● Provided records

"""

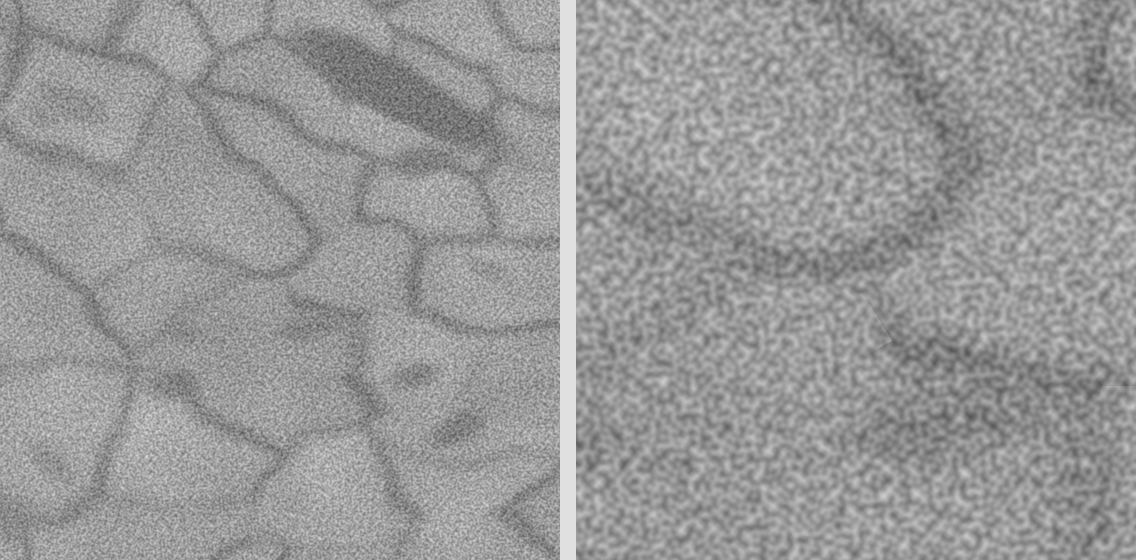
Left, the full canvas; right, a detail of the centre.
This texture is drawn by a WebGL 2 fragment shader. Its source:

```glsl
#version 300 es
precision highp float;
// Grainy grey micrograph of tissue: pale cells, soft dark membranes and dense bodies.

uniform vec2 u_resolution;
out vec4 fragColor;

const float CELL_GREY = 0.622;
const vec2 CELL_DENSITY = vec2(4.3, 6.6);

vec2 hash2(vec2 p) {
  vec3 h = fract(p.xyx * vec3(0.1031, 0.1030, 0.0973));
  h += dot(h, h.yzx + 33.33);
  return fract((h.xx + h.yz) * h.zy);
}

mat2 rotation(float angle) {
  float c = cos(angle), s = sin(angle);
  return mat2(c, s, -s, c);
}

// Dot product of a random unit gradient with the offset from its corner.
float cornerSlope(vec2 corner, vec2 offset) {
  float angle = 6.28318 * hash2(corner + 57.0).x;
  return dot(vec2(cos(angle), sin(angle)), offset);
}

float gradientNoise(vec2 p) {
  vec2 i = floor(p), f = fract(p);
  vec2 u = f * f * f * (f * (f * 6.0 - 15.0) + 10.0);
  vec2 e = vec2(1.0, 0.0);
  float low = mix(cornerSlope(i, f), cornerSlope(i + e, f - e), u.x);
  float high = mix(cornerSlope(i + e.yx, f - e.yx), cornerSlope(i + 1.0, f - 1.0), u.x);
  return mix(low, high, u.y);
}

float fractalNoise(vec2 p) {
  float sum = 0.0, amplitude = 1.0;
  for (int i = 0; i < 3; i++) {
    sum += amplitude * gradientNoise(p);
    p = rotation(0.6) * p * 2.0 + 13.7;
    amplitude *= 0.5;
  }
  return sum;
}

vec2 cellSite(vec2 id) {
  return id + 0.5 + 0.85 * (hash2(id + 21.0) - 0.5);
}

// Returns membrane darkness (x) and a random shade of the cell (y).
vec2 cells(vec2 p, vec2 density, float width) {
  vec2 q = p * density, base = floor(q), nearest = base;
  float best = 1e3;
  for (int y = -2; y <= 2; y++)
    for (int x = -2; x <= 2; x++) {
      vec2 id = base + vec2(x, y);
      float d = length(cellSite(id) - q);
      if (d < best) { best = d; nearest = id; }
    }
  vec2 site = cellSite(nearest);
  float membrane = 0.0;
  for (int y = -2; y <= 2; y++)
    for (int x = -2; x <= 2; x++) {
      if (x == 0 && y == 0) continue;
      vec2 id = nearest + vec2(x, y), other = cellSite(id);
      vec2 normal = normalize(other - site);
      float d = dot(0.5 * (site + other) - q, normal) / length(normal * density);
      float strength = smoothstep(0.0, 0.5, hash2(id + nearest + 5.0).x);
      membrane = max(membrane, strength * exp(-d * d / (width * width)));
    }
  return vec2(membrane, hash2(nearest + 71.0).y);
}

// Soft-edged ellipse, 1 inside and 0 outside.
float denseBody(vec2 p, vec2 centre, vec2 radii, float angle, float softness) {
  vec2 q = rotation(-angle) * (p - centre);
  float d = (length(q / radii) - 1.0) * radii.y;
  return 1.0 - smoothstep(-softness, softness, d);
}

float scatteredBodies(vec2 p) {
  float cover = 0.0;
  for (int i = 0; i < 12; i++) {
    vec2 place = hash2(vec2(float(i), 9.0)), shape = hash2(vec2(float(i), 37.0));
    vec2 radii = mix(vec2(0.025, 0.012), vec2(0.065, 0.03), shape.x);
    float angle = mix(-0.7, 0.4, shape.y);
    float body = denseBody(p, place, radii, angle, 0.014);
    cover = max(cover, body * mix(0.45, 0.9, shape.y));
  }
  return cover;
}

// Fans the cell rows: falling to the right at the top, rising at the bottom.
vec2 fan(vec2 p) {
  return vec2(p.x, p.y + mix(-0.22, 0.45, p.y) * (p.x - 0.5));
}

void main() {
  vec2 p = gl_FragCoord.xy / u_resolution.y;
  vec2 wander = vec2(fractalNoise(p * 4.0 + 3.1), fractalNoise(p * 4.0 + 41.3));

  // Cells and membranes
  vec2 tissue = cells(fan(p) + 0.055 * wander, CELL_DENSITY, 0.0145);
  float grey = CELL_GREY + 0.04 * (tissue.y - 0.5);
  grey += 0.055 * fractalNoise(p * 6.0 + 17.0);
  grey -= 0.115 * tissue.x;

  // Dense bodies
  vec2 bent = p + 0.025 * wander;
  float longBody = denseBody(bent, vec2(0.72, 0.84), vec2(0.21, 0.048), -0.49, 0.013);
  grey = mix(grey, 0.465, longBody);
  grey = mix(grey, min(grey, 0.49), scatteredBodies(bent));

  // Fine grain
  grey += 0.23 * gradientNoise(rotation(0.7) * p * 215.0 + 300.0);
  grey += 0.11 * gradientNoise(rotation(0.3) * p * 115.0 + 500.0);
  fragColor = vec4(vec3(clamp(grey, 0.0, 1.0)), 1.0);
}
```
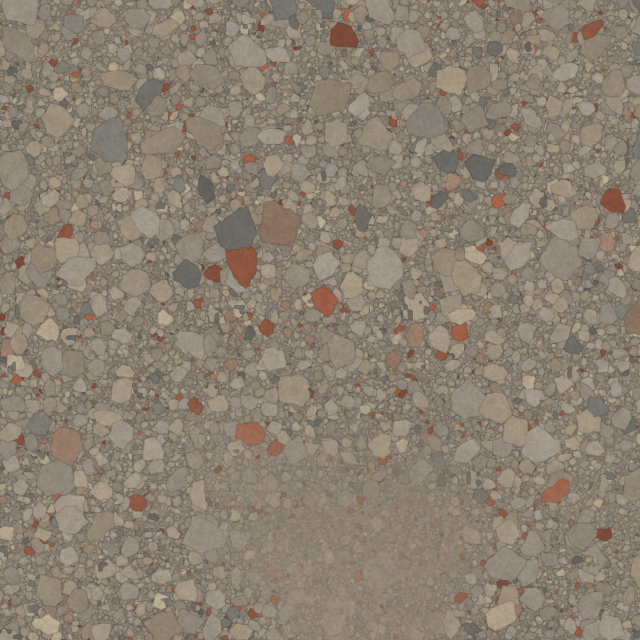
A Shadertoy shader for this texture:

```glsl
vec3 hash3(vec2 p) {
    vec3 q = fract(p.xyx * vec3(.1031, .1030, .0973));
    q += dot(q, q.yxz + 33.33);
    return fract((q.xxy + q.yzz) * q.zyx);
}

float noise(vec2 p) {
    vec2 cell = floor(p), f = fract(p);
    f = f * f * (3. - 2. * f);
    return mix(mix(hash3(cell).x, hash3(cell + vec2(1, 0)).x, f.x),
               mix(hash3(cell + vec2(0, 1)).x, hash3(cell + 1.).x, f.x), f.y);
}

float fbm(vec2 p) {
    return noise(p) * .5 + noise(p * 2.1 + 7.3) * .3 + noise(p * 4.3 + 19.1) * .2;
}

// Irregular convex polygon, turned and stretched by its seed
float stoneDistance(vec2 q, float radius, vec2 seed) {
    vec3 shape = hash3(seed + 71.7);
    float turn = shape.x * 6.283, d = -1.;
    q = mat2(cos(turn), sin(turn), -sin(turn), cos(turn)) * q;
    q.y *= 1. + .8 * shape.y * shape.y;
    for (int i = 0; i < 7; i++) {
        vec3 side = hash3(seed + float(i) * 17.3 + 5.1);
        float angle = (float(i) + .8 * side.x) * 6.283 / 7.;
        d = max(d, dot(q, vec2(cos(angle), sin(angle))) - radius * (.68 + .32 * side.y));
    }
    return d;
}

// Mostly grey-beige, with some brick, pink, slate, cream and pitted stones
vec3 stoneColour(vec2 p, vec2 seed) {
    vec3 pick = hash3(seed + 133.1);
    vec3 tone = hash3(seed + 211.9);
    float mottle = fbm(p * 70. + pick.yz * 40.);
    vec3 colour = vec3(.598, .553, .492) + (tone.y - .5) * vec3(.025, .0, -.035);
    if (pick.x < .034) {
        colour = mix(vec3(.50, .30, .23), vec3(.63, .38, .28), tone.z);
    } else if (pick.x < .055) {
        colour = vec3(.58, .475, .405);
    } else if (pick.x < .105) {
        colour = mix(vec3(.41, .405, .385), vec3(.50, .485, .45), tone.z);
    } else if (pick.x < .15) {
        colour = vec3(.66, .605, .515);
    } else if (pick.x < .185) {
        float pits = smoothstep(.58, .68, noise(p * 125. + pick.yz * 30.));
        colour = mix(vec3(.66, .61, .53), vec3(.40, .39, .37), pits * .85);
    }
    return colour * (.91 + .17 * tone.x) * (.94 + .12 * mottle);
}

void mainImage(out vec4 fragColor, in vec2 fragCoord) {
    vec2 p = fragCoord / iResolution.y;
    float pixel = 1. / iResolution.y;

    // Sandy areas where the gravel thins out
    vec2 away = (p - vec2(.62, .16)) * vec2(2.5, 6.);
    float sand = smoothstep(.45, .85, fbm(p * 4. + 3.7) * .75 + .5 * exp(-dot(away, away)));

    // Gritty bed between the stones
    vec3 colour = vec3(.53, .495, .445) * (.82 + .36 * fbm(p * 170.));

    // Chipped outlines
    vec2 chipped = p + .0035 * (vec2(noise(p * 110.), noise(p * 110. + 50.)) - .5);

    // Layers of stones, from fine to coarse
    float scale = 125.;
    for (int layer = 0; layer < 6; layer++) {
        float coarse = float(layer) / 5.;
        vec2 g = chipped * scale;
        for (int k = 0; k < 9; k++) {
            vec2 cell = floor(g) + vec2(k % 3, k / 3) - 1.;
            vec2 seed = cell + float(layer) * 37.7 + 11.3;
            vec3 place = hash3(seed);
            float presence = mix(.92, .36, coarse) * (1. - sand * mix(.2, .85, coarse));
            if (place.z > presence) continue;
            float radius = mix(.32, .57, hash3(seed + 91.3).x);
            vec2 centre = cell + .2 + .6 * place.xy;
            float d = stoneDistance(g - centre, radius, seed) / scale;
            if (d > .006) continue;

            // Thin shadowed joint, then the stone with a slightly worn rim
            float joint = 1. - smoothstep(0., .0012 + pixel * .6, d);
            colour *= 1. - .13 * joint;
            vec3 stone = stoneColour(p, seed);
            stone *= 1. - .10 * smoothstep(-.0028, 0., d);
            colour = mix(colour, stone, smoothstep(.7, -.7, d / pixel));
        }
        scale *= .65;
    }

    // Sand film, fine grain and broad stains
    vec3 sandColour = vec3(.57, .518, .455) * (.90 + .2 * fbm(p * 140. + 9.));
    colour = mix(colour, sandColour, sand * .6);
    colour *= .96 + .08 * noise(p * 330.);
    colour *= .97 + .06 * fbm(p * 9. + 21.);
    fragColor = vec4(colour, 1.);
}
```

"""

● Exercise aim
Search the listing for the word "nearest". Copy every line in which it occurs.

● Exercise answer
  vec2 q = p * density, base = floor(q), nearest = base;
      if (d < best) { best = d; nearest = id; }
  vec2 site = cellSite(nearest);
      vec2 id = nearest + vec2(x, y), other = cellSite(id);
      float strength = smoothstep(0.0, 0.5, hash2(id + nearest + 5.0).x);
  return vec2(membrane, hash2(nearest + 71.0).y);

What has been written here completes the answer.